Once the turnover order issues, I send it to the bank/third-party with a letter saying “enclosed please find a copy of today’s order requiring you to turn over the sum of $____ within 7 days.  Please remit to the undersigned and make your check payable to_____”.  If the bank fails to pay (a rarity), I move to vacate the dismissal of the third-party citation and request that a conditional judgment enter against the bank. This almost always gets the bank’s attention since it doesn’t want to deal with a money judgment against it.

(3) Real Estate

If the debtor owns real estate, I record a Memorandum of Judgment against the property.

The Memorandum of Judgment must be signed by the judge that entered the underlying judgment (not the 1401 judge).  So, if a Muni judge entered it (on the 11th floor), you must have that judge sign the Memorandum.  If you forget at the time of judgment, simply file a motion requesting the judge to sign the Memorandum.

I attach a legal description to the Memorandum of Judgment along with the real estate PIN number.  Then, I record the Memorandum in the Recorder of Deeds.  For a Chicago-land debtor, I record in the Cook County Recorder of Deeds.  This puts a cloud on the debtor’s title.  The lien will interfere with the debtor’s attempts to refinance or sell his property.

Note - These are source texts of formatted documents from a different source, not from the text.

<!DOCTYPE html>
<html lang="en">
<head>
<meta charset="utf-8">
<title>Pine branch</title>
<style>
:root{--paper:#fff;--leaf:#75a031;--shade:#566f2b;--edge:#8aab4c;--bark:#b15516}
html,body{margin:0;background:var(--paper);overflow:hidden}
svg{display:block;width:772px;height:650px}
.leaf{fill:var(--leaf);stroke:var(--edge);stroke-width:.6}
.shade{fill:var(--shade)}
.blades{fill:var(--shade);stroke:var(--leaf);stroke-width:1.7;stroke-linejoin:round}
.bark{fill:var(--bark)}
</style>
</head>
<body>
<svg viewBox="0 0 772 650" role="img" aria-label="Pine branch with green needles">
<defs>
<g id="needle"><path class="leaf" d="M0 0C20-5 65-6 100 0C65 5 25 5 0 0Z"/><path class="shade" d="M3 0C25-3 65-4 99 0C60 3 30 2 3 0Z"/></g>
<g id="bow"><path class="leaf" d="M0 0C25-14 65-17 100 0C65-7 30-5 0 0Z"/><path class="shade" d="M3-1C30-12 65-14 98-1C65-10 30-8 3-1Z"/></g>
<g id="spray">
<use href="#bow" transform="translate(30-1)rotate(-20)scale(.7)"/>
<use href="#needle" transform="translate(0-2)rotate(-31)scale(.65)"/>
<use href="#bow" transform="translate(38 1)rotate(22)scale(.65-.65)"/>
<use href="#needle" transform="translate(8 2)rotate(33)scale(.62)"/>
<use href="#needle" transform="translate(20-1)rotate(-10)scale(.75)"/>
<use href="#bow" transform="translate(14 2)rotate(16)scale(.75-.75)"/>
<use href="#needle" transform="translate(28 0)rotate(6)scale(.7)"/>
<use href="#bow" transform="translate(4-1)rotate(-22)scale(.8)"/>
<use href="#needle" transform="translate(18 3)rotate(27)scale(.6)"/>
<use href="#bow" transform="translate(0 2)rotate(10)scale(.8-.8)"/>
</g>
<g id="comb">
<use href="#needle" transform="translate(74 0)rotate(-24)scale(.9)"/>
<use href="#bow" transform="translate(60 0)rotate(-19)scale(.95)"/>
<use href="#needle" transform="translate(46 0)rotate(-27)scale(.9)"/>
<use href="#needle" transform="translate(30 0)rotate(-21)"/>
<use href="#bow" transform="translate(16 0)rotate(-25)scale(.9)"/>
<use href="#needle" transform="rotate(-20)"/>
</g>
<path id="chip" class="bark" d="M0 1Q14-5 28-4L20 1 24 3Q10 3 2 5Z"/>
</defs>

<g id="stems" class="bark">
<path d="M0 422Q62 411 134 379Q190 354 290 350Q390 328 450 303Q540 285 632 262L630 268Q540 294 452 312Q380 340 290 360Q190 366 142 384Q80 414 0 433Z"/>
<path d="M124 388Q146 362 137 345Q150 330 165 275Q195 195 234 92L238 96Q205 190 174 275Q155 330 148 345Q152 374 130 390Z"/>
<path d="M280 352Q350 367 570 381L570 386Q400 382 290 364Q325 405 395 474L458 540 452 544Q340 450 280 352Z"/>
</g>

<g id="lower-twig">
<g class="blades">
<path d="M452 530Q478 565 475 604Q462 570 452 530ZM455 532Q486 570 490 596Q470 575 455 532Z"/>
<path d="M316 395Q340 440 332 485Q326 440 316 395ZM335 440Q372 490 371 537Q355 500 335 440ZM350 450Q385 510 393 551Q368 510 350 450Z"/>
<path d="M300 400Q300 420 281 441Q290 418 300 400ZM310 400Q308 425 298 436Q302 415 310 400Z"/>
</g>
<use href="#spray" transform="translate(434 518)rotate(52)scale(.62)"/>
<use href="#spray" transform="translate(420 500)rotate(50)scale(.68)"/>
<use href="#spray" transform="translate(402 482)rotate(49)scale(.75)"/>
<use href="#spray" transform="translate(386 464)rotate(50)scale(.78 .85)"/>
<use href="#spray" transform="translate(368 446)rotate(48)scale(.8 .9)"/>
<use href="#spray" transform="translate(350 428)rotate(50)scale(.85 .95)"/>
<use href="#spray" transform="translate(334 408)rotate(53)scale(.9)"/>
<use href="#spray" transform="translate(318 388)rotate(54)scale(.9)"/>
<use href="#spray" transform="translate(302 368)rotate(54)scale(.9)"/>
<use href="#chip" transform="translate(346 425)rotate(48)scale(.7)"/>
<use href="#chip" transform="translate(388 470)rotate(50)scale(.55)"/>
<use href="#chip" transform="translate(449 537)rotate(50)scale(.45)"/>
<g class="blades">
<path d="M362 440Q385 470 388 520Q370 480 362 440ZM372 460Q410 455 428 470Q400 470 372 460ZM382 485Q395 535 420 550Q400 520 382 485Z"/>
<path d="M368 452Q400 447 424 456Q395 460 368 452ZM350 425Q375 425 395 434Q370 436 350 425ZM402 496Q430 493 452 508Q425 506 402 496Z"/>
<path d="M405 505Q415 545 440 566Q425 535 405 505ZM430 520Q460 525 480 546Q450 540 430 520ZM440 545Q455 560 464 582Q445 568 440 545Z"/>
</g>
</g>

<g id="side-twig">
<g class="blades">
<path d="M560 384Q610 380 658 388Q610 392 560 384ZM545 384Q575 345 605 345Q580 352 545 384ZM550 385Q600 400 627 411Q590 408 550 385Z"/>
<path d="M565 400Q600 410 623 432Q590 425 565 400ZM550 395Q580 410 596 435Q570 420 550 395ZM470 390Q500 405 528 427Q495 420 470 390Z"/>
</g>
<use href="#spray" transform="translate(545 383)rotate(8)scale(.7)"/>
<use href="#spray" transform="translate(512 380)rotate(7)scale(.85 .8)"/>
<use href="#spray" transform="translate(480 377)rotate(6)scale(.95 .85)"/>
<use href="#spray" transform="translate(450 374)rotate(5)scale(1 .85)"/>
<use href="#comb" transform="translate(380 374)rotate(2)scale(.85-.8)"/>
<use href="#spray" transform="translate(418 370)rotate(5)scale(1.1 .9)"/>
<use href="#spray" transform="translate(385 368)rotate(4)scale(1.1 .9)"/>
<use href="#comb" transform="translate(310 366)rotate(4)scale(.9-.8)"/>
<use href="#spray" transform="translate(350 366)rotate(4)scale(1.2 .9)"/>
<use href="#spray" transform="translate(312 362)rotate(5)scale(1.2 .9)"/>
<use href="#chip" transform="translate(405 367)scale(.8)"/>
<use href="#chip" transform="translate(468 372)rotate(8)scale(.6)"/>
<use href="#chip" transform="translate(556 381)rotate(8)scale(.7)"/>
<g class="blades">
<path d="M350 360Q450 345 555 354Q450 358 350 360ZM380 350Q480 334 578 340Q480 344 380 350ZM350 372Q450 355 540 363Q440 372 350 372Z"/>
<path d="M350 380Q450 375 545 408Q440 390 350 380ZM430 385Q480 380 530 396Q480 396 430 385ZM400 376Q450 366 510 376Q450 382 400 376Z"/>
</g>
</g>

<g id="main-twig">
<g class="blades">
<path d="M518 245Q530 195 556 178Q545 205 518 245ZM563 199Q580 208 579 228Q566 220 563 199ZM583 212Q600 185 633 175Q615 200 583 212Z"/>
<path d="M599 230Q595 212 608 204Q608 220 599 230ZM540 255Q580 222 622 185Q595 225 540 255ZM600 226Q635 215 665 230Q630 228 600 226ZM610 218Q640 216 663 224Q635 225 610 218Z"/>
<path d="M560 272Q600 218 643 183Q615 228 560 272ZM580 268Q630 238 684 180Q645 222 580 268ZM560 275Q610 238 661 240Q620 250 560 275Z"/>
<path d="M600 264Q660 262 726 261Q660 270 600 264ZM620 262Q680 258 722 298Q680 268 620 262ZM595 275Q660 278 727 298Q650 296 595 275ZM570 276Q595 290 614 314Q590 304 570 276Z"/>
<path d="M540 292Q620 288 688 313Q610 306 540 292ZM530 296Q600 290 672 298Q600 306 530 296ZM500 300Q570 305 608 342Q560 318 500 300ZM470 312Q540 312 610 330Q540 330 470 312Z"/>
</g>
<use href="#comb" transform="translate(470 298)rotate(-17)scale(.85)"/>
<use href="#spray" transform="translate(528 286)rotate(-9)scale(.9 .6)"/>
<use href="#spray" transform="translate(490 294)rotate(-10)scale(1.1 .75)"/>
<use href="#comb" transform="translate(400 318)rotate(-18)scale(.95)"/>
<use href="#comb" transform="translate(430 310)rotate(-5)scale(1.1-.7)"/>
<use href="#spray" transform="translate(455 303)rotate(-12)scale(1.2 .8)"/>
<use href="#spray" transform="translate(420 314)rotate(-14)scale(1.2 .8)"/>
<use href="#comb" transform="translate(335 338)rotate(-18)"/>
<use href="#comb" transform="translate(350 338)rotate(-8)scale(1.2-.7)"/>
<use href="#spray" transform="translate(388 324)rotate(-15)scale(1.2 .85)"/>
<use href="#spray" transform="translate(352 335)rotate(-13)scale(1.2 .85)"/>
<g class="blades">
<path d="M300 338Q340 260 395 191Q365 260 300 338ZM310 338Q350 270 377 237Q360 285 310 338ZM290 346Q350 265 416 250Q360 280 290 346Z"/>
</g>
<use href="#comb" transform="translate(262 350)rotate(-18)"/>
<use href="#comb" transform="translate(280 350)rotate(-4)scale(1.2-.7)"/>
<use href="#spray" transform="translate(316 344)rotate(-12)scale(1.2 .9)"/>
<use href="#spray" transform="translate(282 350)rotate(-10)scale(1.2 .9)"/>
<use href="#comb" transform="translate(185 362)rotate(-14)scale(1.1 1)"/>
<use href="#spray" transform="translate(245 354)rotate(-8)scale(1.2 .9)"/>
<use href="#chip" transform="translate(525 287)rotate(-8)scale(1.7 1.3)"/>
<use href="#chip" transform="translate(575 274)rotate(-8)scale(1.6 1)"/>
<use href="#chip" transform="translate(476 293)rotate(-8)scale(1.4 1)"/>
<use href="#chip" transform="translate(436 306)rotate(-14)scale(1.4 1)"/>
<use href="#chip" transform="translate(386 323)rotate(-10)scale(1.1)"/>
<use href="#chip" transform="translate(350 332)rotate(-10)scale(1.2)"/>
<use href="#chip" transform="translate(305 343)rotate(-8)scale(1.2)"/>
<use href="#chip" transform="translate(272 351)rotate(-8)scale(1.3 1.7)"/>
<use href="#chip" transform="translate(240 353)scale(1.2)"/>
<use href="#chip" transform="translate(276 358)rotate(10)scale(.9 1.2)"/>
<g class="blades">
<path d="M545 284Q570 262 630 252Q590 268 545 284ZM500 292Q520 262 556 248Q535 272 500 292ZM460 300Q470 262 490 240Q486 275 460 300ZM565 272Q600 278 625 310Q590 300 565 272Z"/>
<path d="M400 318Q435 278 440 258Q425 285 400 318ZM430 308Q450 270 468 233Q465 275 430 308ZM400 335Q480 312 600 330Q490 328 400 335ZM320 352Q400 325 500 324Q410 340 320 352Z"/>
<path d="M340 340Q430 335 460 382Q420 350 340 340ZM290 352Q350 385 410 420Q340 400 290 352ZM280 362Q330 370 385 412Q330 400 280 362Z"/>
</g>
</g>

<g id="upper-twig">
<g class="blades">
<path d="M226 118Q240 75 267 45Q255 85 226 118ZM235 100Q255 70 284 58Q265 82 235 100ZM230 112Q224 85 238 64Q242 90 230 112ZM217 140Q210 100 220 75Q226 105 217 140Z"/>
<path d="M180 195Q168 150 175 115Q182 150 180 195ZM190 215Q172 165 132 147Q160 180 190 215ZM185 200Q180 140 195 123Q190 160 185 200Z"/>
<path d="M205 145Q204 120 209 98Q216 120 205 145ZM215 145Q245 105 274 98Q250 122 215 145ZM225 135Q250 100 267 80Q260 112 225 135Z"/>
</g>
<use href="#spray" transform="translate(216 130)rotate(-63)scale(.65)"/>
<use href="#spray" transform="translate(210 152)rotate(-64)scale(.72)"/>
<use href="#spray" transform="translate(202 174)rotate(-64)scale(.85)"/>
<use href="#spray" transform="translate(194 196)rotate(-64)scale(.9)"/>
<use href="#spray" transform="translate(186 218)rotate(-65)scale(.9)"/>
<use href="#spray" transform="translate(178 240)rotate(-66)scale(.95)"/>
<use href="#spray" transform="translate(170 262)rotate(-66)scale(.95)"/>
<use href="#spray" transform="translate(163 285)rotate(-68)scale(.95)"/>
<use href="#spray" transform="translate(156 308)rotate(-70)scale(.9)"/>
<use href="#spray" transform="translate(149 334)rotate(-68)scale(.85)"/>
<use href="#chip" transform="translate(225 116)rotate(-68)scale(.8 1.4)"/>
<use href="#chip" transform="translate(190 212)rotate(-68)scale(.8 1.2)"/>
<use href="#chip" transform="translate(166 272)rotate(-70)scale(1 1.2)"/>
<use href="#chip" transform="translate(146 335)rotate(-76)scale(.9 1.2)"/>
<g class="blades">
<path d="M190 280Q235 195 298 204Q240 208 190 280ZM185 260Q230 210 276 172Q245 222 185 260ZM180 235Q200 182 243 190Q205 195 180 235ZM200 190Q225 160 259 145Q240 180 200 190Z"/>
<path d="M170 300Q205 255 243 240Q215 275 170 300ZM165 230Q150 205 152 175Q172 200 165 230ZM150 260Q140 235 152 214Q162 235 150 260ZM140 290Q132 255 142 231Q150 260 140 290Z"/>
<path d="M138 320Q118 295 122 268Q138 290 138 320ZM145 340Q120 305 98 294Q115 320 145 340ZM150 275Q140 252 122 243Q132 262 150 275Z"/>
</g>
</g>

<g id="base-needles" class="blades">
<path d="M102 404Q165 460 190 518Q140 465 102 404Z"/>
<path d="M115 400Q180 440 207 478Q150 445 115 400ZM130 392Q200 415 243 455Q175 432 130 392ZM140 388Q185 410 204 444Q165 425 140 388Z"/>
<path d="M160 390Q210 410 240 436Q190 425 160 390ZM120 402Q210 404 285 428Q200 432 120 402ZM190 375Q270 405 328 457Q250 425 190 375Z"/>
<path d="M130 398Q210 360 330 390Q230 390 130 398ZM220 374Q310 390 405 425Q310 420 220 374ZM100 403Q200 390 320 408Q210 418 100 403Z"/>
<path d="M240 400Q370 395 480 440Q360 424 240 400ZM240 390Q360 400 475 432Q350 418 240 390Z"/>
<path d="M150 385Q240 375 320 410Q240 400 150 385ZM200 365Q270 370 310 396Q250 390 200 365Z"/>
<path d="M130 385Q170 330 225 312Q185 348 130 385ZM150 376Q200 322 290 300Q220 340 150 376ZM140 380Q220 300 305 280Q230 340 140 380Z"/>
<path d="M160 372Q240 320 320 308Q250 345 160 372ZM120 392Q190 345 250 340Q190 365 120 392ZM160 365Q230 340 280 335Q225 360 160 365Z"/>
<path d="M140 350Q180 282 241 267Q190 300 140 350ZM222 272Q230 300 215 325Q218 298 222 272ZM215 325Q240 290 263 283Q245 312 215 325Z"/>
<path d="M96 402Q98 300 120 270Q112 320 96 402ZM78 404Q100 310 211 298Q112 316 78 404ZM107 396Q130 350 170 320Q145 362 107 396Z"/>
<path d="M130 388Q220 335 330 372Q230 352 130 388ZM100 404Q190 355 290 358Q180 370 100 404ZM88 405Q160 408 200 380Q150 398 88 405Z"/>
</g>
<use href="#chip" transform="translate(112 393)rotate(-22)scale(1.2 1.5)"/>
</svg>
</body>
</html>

If there is equity in the real estate, I can file suit to foreclose the lien and force a sale of debtor’s property.  But, before I do this, I run a title search – or at least check Cook County Assessor’s and Recorder of Deeds site to determine any prior recorded liens on the property.

A prior mortgage or other lien will trump my judgment lien and can make foreclosing the lien ( forcing a sale of the property) cost-prohibitive.

If the debtor answers that he has non-exempt personal property (e.g. car, jewelry, furniture, etc)., I explore whether the client wants to levy on the property.  Usually, it involves placing documents with the Sheriff and posting a bond.  This is where 735 ILCS 5/12-101-183 comes into play.  Levying on personalty can be time-consuming and expensive.

Other exemptions a debtor can assert in citation/supplementary proceedings are found at Section 2-1402(b)(1) and include unemployment benefits, Social Security benefits, worker’s comp benefits, $2,400 in car, $15,000 in home, $4,000 catch-all exemption among others.

Conclusion

There are many more details and nuances to collecting on a judgment.  But the above steps are a good starting point for a collection attorney trying to enforce a judgment for his client.  I can tell you this: when you are able to recover monies in citation proceedings through dogged efforts, clients are very appreciative which is very gratifying.